* **EXERCISE**
What number of lines in the entries hold the string "coins"? Answer with it alone.

* **INPUT MATERIAL**
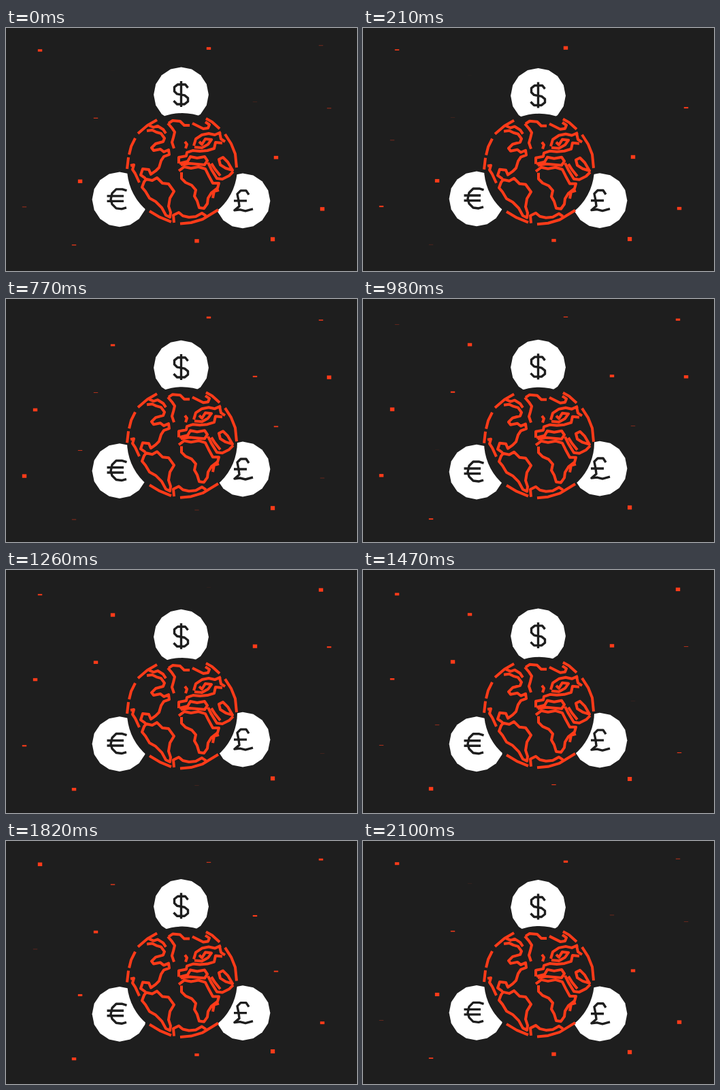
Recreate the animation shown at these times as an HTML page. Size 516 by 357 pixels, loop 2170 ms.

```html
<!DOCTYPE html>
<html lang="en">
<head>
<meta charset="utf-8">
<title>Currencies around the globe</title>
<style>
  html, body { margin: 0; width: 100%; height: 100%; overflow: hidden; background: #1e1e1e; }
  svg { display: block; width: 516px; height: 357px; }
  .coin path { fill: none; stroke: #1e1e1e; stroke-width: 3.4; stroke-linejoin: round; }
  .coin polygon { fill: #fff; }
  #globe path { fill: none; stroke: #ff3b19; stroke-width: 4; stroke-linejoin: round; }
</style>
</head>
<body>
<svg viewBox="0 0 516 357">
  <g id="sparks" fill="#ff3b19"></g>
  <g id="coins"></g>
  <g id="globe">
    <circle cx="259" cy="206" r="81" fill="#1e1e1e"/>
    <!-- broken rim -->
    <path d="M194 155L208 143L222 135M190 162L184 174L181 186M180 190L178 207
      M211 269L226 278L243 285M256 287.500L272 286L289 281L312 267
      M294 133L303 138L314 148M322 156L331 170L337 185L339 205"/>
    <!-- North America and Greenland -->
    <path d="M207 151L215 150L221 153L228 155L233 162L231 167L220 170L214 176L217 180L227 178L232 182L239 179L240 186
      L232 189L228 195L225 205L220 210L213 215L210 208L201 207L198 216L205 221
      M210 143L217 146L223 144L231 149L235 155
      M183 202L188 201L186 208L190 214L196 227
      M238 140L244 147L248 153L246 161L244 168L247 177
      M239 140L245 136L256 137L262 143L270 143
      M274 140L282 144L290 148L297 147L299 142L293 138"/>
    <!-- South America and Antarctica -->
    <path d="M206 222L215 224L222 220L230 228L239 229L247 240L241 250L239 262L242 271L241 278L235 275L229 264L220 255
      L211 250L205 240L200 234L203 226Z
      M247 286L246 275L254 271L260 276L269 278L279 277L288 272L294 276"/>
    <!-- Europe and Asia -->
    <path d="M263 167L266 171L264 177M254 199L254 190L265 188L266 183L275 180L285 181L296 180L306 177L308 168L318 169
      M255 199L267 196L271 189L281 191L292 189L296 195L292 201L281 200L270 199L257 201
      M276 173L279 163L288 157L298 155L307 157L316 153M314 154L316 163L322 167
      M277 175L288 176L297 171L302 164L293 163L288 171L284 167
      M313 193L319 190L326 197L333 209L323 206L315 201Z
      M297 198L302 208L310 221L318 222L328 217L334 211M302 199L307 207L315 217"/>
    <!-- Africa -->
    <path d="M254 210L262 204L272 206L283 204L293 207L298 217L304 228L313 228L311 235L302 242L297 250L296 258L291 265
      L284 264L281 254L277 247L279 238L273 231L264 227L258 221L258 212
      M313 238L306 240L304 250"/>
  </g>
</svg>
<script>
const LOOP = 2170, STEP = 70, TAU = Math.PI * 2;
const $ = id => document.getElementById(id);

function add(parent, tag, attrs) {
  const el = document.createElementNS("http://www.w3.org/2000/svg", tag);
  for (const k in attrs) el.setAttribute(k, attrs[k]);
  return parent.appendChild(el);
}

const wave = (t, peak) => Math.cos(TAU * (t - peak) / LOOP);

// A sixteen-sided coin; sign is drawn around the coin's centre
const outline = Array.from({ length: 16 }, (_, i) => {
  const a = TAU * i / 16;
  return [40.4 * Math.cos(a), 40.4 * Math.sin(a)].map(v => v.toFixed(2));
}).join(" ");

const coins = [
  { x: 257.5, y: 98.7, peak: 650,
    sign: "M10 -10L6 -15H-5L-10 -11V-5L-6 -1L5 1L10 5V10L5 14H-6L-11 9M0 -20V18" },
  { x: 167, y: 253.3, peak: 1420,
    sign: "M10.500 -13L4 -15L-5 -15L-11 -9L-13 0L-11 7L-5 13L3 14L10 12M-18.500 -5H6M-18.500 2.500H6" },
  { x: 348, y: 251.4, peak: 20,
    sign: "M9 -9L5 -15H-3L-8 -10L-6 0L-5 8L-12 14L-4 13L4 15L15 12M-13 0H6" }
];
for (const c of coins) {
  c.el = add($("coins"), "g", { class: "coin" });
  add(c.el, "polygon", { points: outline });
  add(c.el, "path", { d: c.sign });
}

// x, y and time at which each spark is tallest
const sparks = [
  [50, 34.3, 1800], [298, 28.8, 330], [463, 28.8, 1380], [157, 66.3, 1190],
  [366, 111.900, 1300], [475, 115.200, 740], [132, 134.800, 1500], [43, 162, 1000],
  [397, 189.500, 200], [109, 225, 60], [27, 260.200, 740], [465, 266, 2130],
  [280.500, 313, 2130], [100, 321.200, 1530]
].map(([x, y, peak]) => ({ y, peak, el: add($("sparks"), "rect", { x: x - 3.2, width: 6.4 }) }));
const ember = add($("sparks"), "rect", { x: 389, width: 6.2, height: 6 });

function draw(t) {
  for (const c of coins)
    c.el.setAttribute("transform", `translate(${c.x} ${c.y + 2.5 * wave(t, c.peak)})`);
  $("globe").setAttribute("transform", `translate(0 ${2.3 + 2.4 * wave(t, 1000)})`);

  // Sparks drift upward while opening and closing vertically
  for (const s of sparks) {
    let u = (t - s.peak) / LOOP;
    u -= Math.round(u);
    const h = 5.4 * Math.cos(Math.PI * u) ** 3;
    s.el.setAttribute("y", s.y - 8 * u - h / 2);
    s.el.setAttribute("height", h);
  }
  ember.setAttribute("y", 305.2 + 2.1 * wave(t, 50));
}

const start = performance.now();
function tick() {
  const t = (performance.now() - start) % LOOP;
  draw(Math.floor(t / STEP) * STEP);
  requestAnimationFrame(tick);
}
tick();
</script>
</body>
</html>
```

---

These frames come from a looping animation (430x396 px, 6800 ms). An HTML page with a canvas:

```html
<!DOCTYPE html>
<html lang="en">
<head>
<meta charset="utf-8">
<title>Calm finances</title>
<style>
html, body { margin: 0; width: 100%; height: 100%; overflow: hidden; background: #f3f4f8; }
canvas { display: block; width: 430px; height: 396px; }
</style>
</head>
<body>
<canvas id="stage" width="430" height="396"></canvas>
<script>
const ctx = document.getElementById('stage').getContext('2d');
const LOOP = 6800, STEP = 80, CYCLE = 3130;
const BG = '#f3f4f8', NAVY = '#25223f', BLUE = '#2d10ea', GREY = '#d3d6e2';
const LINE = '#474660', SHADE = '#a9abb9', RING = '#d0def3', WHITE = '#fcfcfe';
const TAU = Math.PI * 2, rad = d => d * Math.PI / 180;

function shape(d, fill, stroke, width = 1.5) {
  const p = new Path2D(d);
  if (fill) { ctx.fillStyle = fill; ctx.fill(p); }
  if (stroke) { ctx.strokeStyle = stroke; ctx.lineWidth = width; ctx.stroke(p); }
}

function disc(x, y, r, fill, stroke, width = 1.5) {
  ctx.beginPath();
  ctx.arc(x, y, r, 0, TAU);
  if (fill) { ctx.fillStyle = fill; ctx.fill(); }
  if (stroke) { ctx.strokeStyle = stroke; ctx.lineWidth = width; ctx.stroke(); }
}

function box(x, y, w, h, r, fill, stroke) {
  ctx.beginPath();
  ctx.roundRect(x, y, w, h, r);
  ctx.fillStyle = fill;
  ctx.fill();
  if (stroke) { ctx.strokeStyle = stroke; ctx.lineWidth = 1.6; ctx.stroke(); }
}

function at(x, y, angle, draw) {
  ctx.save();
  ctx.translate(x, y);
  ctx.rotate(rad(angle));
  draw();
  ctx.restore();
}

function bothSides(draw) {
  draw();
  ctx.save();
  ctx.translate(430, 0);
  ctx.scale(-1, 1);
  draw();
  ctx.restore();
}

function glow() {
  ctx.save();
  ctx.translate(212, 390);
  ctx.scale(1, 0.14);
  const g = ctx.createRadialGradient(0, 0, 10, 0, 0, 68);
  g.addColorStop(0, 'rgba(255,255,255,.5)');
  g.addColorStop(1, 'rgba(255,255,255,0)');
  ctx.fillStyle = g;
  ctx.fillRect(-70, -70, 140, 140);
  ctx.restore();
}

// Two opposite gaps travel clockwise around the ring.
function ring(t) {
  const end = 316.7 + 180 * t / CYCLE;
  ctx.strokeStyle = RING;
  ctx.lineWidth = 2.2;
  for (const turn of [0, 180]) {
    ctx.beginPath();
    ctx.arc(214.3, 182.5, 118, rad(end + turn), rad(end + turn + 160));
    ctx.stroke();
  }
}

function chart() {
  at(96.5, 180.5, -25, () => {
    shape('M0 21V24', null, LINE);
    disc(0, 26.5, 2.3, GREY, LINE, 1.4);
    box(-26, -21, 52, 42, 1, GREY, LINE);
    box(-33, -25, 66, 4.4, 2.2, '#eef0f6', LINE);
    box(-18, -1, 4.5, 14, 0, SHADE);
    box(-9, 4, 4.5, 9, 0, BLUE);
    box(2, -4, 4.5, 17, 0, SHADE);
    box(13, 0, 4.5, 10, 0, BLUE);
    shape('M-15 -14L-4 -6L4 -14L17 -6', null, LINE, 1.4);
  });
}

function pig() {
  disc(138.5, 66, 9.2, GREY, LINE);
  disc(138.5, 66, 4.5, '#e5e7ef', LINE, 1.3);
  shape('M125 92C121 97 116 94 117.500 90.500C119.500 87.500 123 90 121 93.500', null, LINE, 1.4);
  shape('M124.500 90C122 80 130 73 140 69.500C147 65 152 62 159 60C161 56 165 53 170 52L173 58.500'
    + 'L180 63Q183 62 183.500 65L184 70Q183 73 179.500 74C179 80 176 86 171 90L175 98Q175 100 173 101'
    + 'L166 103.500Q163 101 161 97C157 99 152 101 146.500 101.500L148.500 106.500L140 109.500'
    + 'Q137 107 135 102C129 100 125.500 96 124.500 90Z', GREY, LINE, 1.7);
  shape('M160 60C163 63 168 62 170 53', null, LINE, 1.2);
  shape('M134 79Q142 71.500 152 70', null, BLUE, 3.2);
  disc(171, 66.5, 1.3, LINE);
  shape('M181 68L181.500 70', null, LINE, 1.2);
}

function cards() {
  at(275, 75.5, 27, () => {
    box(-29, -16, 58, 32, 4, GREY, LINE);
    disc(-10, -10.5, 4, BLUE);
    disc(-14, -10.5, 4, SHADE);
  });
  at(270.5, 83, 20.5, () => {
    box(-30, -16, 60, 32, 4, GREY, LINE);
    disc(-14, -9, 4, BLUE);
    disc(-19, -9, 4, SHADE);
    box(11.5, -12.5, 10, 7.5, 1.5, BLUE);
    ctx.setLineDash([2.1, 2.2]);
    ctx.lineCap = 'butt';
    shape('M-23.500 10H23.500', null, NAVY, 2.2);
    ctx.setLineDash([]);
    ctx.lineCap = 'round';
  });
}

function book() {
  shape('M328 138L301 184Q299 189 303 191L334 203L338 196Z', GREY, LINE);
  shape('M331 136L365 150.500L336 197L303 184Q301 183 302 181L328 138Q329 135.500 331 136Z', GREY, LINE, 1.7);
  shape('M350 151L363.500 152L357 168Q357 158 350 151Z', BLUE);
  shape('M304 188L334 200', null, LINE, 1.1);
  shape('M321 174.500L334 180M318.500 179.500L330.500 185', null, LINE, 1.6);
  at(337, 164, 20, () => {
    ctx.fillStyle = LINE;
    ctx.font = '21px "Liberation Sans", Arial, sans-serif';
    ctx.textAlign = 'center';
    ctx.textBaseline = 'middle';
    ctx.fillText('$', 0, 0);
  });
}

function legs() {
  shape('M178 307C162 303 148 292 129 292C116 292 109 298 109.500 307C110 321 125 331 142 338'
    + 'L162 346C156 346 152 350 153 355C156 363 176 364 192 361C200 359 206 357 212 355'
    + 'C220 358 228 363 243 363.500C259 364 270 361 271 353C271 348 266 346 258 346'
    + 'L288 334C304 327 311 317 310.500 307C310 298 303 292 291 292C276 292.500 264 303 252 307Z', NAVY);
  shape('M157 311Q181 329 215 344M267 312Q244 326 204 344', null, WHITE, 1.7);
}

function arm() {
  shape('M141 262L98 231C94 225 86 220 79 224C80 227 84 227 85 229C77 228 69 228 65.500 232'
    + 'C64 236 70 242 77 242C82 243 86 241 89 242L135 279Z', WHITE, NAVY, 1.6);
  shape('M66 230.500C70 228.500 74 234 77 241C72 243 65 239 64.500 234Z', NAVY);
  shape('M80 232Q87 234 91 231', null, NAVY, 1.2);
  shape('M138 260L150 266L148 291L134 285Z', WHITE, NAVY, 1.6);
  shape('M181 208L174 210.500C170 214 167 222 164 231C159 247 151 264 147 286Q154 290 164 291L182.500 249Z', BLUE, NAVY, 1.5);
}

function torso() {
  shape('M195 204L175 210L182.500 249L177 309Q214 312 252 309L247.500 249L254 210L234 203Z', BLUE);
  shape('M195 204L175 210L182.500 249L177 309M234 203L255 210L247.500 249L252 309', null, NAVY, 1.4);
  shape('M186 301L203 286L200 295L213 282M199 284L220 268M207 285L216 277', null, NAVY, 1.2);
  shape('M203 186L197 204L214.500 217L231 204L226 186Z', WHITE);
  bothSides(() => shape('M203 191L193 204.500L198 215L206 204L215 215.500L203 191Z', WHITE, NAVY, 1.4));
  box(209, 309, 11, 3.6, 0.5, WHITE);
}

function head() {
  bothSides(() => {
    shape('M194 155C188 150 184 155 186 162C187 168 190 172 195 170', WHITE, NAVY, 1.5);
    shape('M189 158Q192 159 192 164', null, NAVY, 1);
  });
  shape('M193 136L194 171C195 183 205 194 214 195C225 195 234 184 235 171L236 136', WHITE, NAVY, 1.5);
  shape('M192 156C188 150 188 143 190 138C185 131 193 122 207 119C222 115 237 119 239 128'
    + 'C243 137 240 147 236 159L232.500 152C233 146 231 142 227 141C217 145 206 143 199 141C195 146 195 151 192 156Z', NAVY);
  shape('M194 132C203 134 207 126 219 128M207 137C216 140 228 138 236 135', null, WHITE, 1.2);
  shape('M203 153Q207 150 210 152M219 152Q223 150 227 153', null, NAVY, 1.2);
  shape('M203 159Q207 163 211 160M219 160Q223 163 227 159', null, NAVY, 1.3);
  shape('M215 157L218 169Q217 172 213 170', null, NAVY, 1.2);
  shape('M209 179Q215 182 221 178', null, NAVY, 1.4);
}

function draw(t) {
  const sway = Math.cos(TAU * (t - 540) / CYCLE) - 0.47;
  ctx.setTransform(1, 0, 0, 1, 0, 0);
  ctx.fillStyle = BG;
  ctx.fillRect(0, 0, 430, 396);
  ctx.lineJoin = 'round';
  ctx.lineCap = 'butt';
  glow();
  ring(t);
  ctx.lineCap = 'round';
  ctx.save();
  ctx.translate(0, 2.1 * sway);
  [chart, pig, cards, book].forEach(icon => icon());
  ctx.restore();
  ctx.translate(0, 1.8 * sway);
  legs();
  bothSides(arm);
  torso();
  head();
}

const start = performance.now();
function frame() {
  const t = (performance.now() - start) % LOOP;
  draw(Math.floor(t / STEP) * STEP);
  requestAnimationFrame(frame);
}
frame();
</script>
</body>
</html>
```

* **OUTPUT BELOW**
5